This story was originally published and last updated .
Live Caption is one of the most underrated features to come to Android in years. Whether you're hard of hearing, deaf, in a loud environment, or forget to bring your headphones, it automatically transcribes any audio coming from your phone for you. We long knew that Live Caption is on its way to Chrome as well, and you could even activate it via a flag in Chrome 88 already. And today, Google has announced that the feature is now available for everyone.
Live Caption automatically transcribes audio from your browser tabs, just like it does on Android, subtitling any audio content you could imagine, including video or audio chat services or your private Google Photos library. The captions are generated on your device, so audio never passes through any extra servers. It even works offline.

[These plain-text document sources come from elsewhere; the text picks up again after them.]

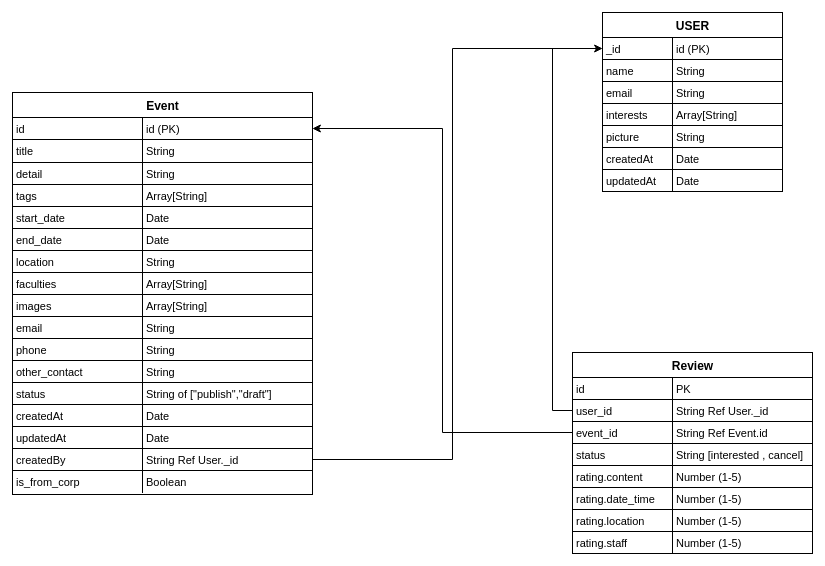
<!DOCTYPE html>
<html lang="en">
<head>
<meta charset="utf-8">
<title>Event database schema</title>
<style>
:root {
  --paper: #ffffff;
  --ink: #000000;
}
* { box-sizing: border-box; }
body { margin: 0; background: var(--paper); }
.diagram {
  position: relative;
  width: 825px;
  height: 566px;
  overflow: hidden;
  background: var(--paper);
  color: var(--ink);
  font: 11px/13px "Liberation Sans", Arial, sans-serif;
}
.entity {
  position: absolute;
  border: 1px solid var(--ink);
  background: var(--paper);
}
.event { left: 12px; top: 92px; width: 301px; --key: 130px; }
.user { left: 602px; top: 12px; width: 181px; --key: 70px; }
.review { left: 572px; top: 352px; width: 241px; --key: 100px; }
h2 {
  margin: 0;
  height: 25px;
  padding-top: 6px;
  border-bottom: 1px solid var(--ink);
  font-size: 12px;
  line-height: 14px;
  text-align: center;
}
dl { margin: 0; }
.field {
  display: grid;
  grid-template-columns: var(--key) 1fr;
  height: 22px;
  border-bottom: 1px solid var(--ink);
  white-space: nowrap;
}
.field:last-child { height: 21px; border-bottom: 0; }
.event .field:nth-child(2) { height: 23px; }
.event .field:last-child { height: 23px; }
dt, dd { margin: 0; padding: 5px 0 0 3px; }
dt { border-right: 1px solid var(--ink); }
.event .field:last-child dt { margin-bottom: 1px; }
.relations { position: absolute; left: 0; top: 0; }
.relations path { fill: none; stroke: var(--ink); }
.relations .arrow { fill: var(--ink); }
</style>
</head>
<body>
<main class="diagram">
  <section class="entity event">
    <h2>Event</h2>
    <dl>
      <div class="field"><dt>id</dt><dd>id (PK)</dd></div>
      <div class="field"><dt>title</dt><dd>String</dd></div>
      <div class="field"><dt>detail</dt><dd>String</dd></div>
      <div class="field"><dt>tags</dt><dd>Array[String]</dd></div>
      <div class="field"><dt>start_date</dt><dd>Date</dd></div>
      <div class="field"><dt>end_date</dt><dd>Date</dd></div>
      <div class="field"><dt>location</dt><dd>String</dd></div>
      <div class="field"><dt>faculties</dt><dd>Array[String]</dd></div>
      <div class="field"><dt>images</dt><dd>Array[String]</dd></div>
      <div class="field"><dt>email</dt><dd>String</dd></div>
      <div class="field"><dt>phone</dt><dd>String</dd></div>
      <div class="field"><dt>other_contact</dt><dd>String</dd></div>
      <div class="field"><dt>status</dt><dd>String of ["publish","draft"]</dd></div>
      <div class="field"><dt>createdAt</dt><dd>Date</dd></div>
      <div class="field"><dt>updatedAt</dt><dd>Date</dd></div>
      <div class="field"><dt>createdBy</dt><dd>String Ref User._id</dd></div>
      <div class="field"><dt>is_from_corp</dt><dd>Boolean</dd></div>
    </dl>
  </section>

  <section class="entity user">
    <h2>USER</h2>
    <dl>
      <div class="field"><dt>_id</dt><dd>id (PK)</dd></div>
      <div class="field"><dt>name</dt><dd>String</dd></div>
      <div class="field"><dt>email</dt><dd>String</dd></div>
      <div class="field"><dt>interests</dt><dd>Array[String]</dd></div>
      <div class="field"><dt>picture</dt><dd>String</dd></div>
      <div class="field"><dt>createdAt</dt><dd>Date</dd></div>
      <div class="field"><dt>updatedAt</dt><dd>Date</dd></div>
    </dl>
  </section>

  <section class="entity review">
    <h2>Review</h2>
    <dl>
      <div class="field"><dt>id</dt><dd>PK</dd></div>
      <div class="field"><dt>user_id</dt><dd>String Ref User._id</dd></div>
      <div class="field"><dt>event_id</dt><dd>String Ref Event.id</dd></div>
      <div class="field"><dt>status</dt><dd>String [interested , cancel]</dd></div>
      <div class="field"><dt>rating.content</dt><dd>Number (1-5)</dd></div>
      <div class="field"><dt>rating.date_time</dt><dd>Number (1-5)</dd></div>
      <div class="field"><dt>rating.location</dt><dd>Number (1-5)</dd></div>
      <div class="field"><dt>rating.staff</dt><dd>Number (1-5)</dd></div>
    </dl>
  </section>

  <svg class="relations" width="825" height="566" viewBox="0 0 825 566" role="img" aria-label="Event.createdBy and Review.user_id point to USER._id; Review.event_id points to Event.id">
    <defs>
      <path id="arrowhead" class="arrow" d="M-1 0L-8 3.5L-6 0L-8 -3.5Z"/>
    </defs>
    <g transform="translate(.5 .5)">
      <path d="M312 459H452V48H596"/>
      <path d="M572 410H552V48H596"/>
      <path d="M572 432H442V128H318"/>
      <use href="#arrowhead" x="602" y="48"/>
      <use href="#arrowhead" transform="translate(312 128) scale(-1 1)"/>
    </g>
  </svg>
</main>
</body>
</html>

Google confirms that Live Caption is functional on Windows, macOS, and Linux. It only works with English for now, but more languages are coming. To activate Live Caption, you need to head to Chrome settings via the three-dot menu in the top right corner (⋮) and look for it in the accessibility section. You can then deactivate and activate it as needed through the media controls in the top right next to your address bar (see screenshot above). Chrome OS support is "coming soon," though you can already enable it via the chrome://flags/#enable-accessibility-live-caption flag.
It's great to see one of Android's more innovative features making its way into more Google products, making life easier for those hard-of-hearing and deaf. And regular folks can also benefit from it when they're in loud environments without headphones or if they need to keep the volume down.
Rolling out officially
Google has announced that Live Caption is now officially available on Chrome for desktops. We've updated the coverage accordingly.